Instructions to follow: Scan the entries below for the word "open" and copy every line where it turns up.
━━━ Material shown ━━━
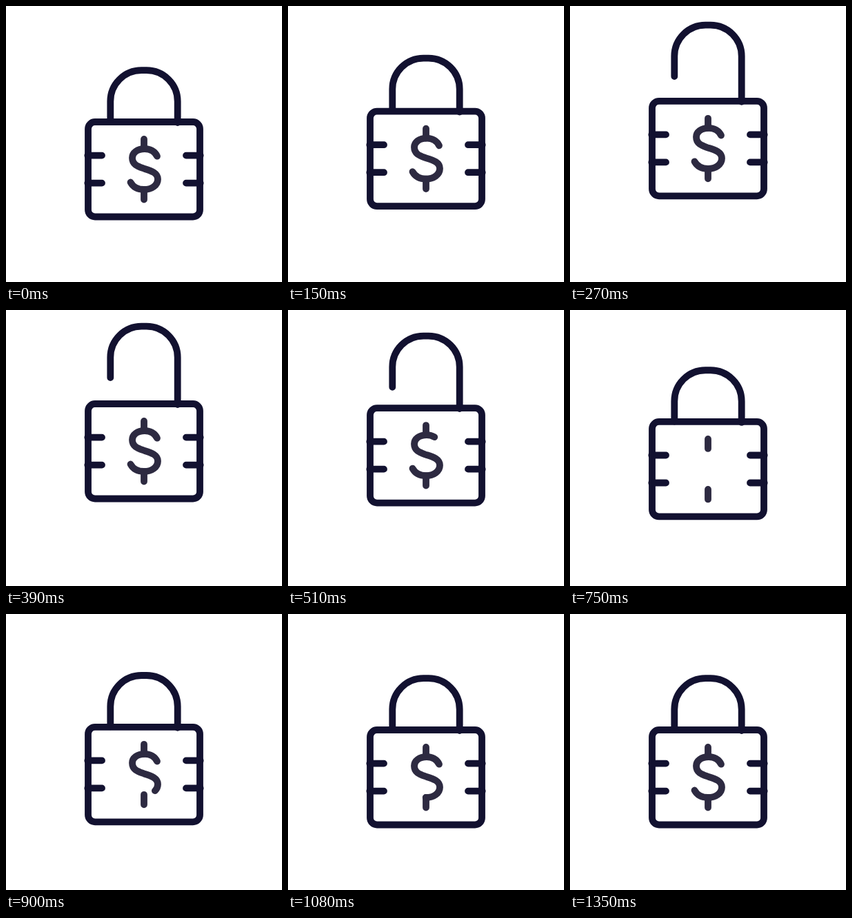
An HTML page for the animation above (1410 ms loop, 400 px wide and 400 px high).

```html
<!DOCTYPE html>
<html lang="en">
<head>
<meta charset="utf-8">
<title>Padlock</title>
<style>
  html, body { margin: 0; height: 100%; overflow: hidden; background: #fff; }
  svg { display: block; width: 100%; height: 100%; fill: none; stroke-width: 9.8; stroke-linecap: round; stroke-linejoin: round; }
</style>
</head>
<body>
<svg viewBox="0 0 400 400">
  <g id="lock">
    <g stroke="#121130">
      <path id="shackle"/>
      <rect x="119" y="168" width="162" height="137.5" rx="10"/>
      <path d="M118.3 216.6h20.7M118.3 256.6h20.7M281.7 216.6h-20.7M281.7 256.6h-20.7"/>
    </g>
    <g stroke="#2d2a41">
      <path d="M200 193v14M200 266v14.5"/>
      <path id="curl" pathLength="1" d="M219 217.7C216 211 209 207 201 207C190 207 183 213 183 220C183 231 193 233 201 236C211 239 220 242 220 251C220 260 211 266 200 266C191 266 184 262 180.5 255.5"/>
    </g>
  </g>
</svg>
<script>
const LOOP = 1410, STEP = 30, END = 1350;
const [lock, shackle, curl] = ['lock', 'shackle', 'curl'].map(id => document.getElementById(id));

// Progress from 0 to 1 between two times, and eased versions of it
const ramp = (t, from, to) => Math.min(1, Math.max(0, (t - from) / (to - from)));
const smooth = (t, from, to) => { const u = ramp(t, from, to); return u * u * (3 - 2 * u); };
const speedUp = (t, from, to, power) => ramp(t, from, to) ** power;
const slowDown = (t, from, to, power) => 1 - (1 - ramp(t, from, to)) ** power;

// cubic-bezier(1, .35, 1, .25): steady start, abrupt finish
function rush(x) {
  const v = Math.cbrt(1 - x), u = 1 - v;
  return 1.05 * u * v * v + 0.75 * u * u * v + u ** 3;
}

// Crouch, leap, drop, rebound, settle
const hop = t => 14 * smooth(t, 0, 60)
  - 46 * slowDown(t, 60, 390, 3.2)
  + 46 * speedUp(t, 390, 570, 5)
  - 20.5 * slowDown(t, 570, 780, 2)
  + 6.5 * smooth(t, 780, 1080);

// Spring open, snap shut slightly too deep, settle
const lift = t => -37.5 * smooth(t, 125, 295)
  + 39.5 * speedUp(t, 390, 570, 4)
  - 2 * smooth(t, 570, 780);

function draw(t) {
  const open = lift(t);
  lock.setAttribute('transform', `translate(0 ${hop(t)})`);
  shackle.setAttribute('d', `M151.3 ${167.5 + open}V${138.2 + open}a45 45 0 0 1 45-45h7.4a45 45 0 0 1 45 45V169`);

  // The curl is wiped from its top end, then redrawn from there
  const wiping = t < 750;
  const from = wiping ? rush(ramp(t, 450, 750)) : 0;
  const to = wiping ? 1 : 1 - rush(1 - ramp(t, 750, END));
  curl.style.display = to - from > 0.001 ? '' : 'none';
  curl.setAttribute('stroke-dasharray', `${to - from} 2`);
  curl.setAttribute('stroke-dashoffset', -from);
}

const start = performance.now();
function tick() {
  const t = (performance.now() - start) % LOOP;
  draw(Math.min(END, Math.floor(t / STEP) * STEP));
  requestAnimationFrame(tick);
}
tick();
</script>
</body>
</html>
```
━━━
Answer to the exercise:
// Spring open, snap shut slightly too deep, settle
  const open = lift(t);
  shackle.setAttribute('d', `M151.3 ${167.5 + open}V${138.2 + open}a45 45 0 0 1 45-45h7.4a45 45 0 0 1 45 45V169`);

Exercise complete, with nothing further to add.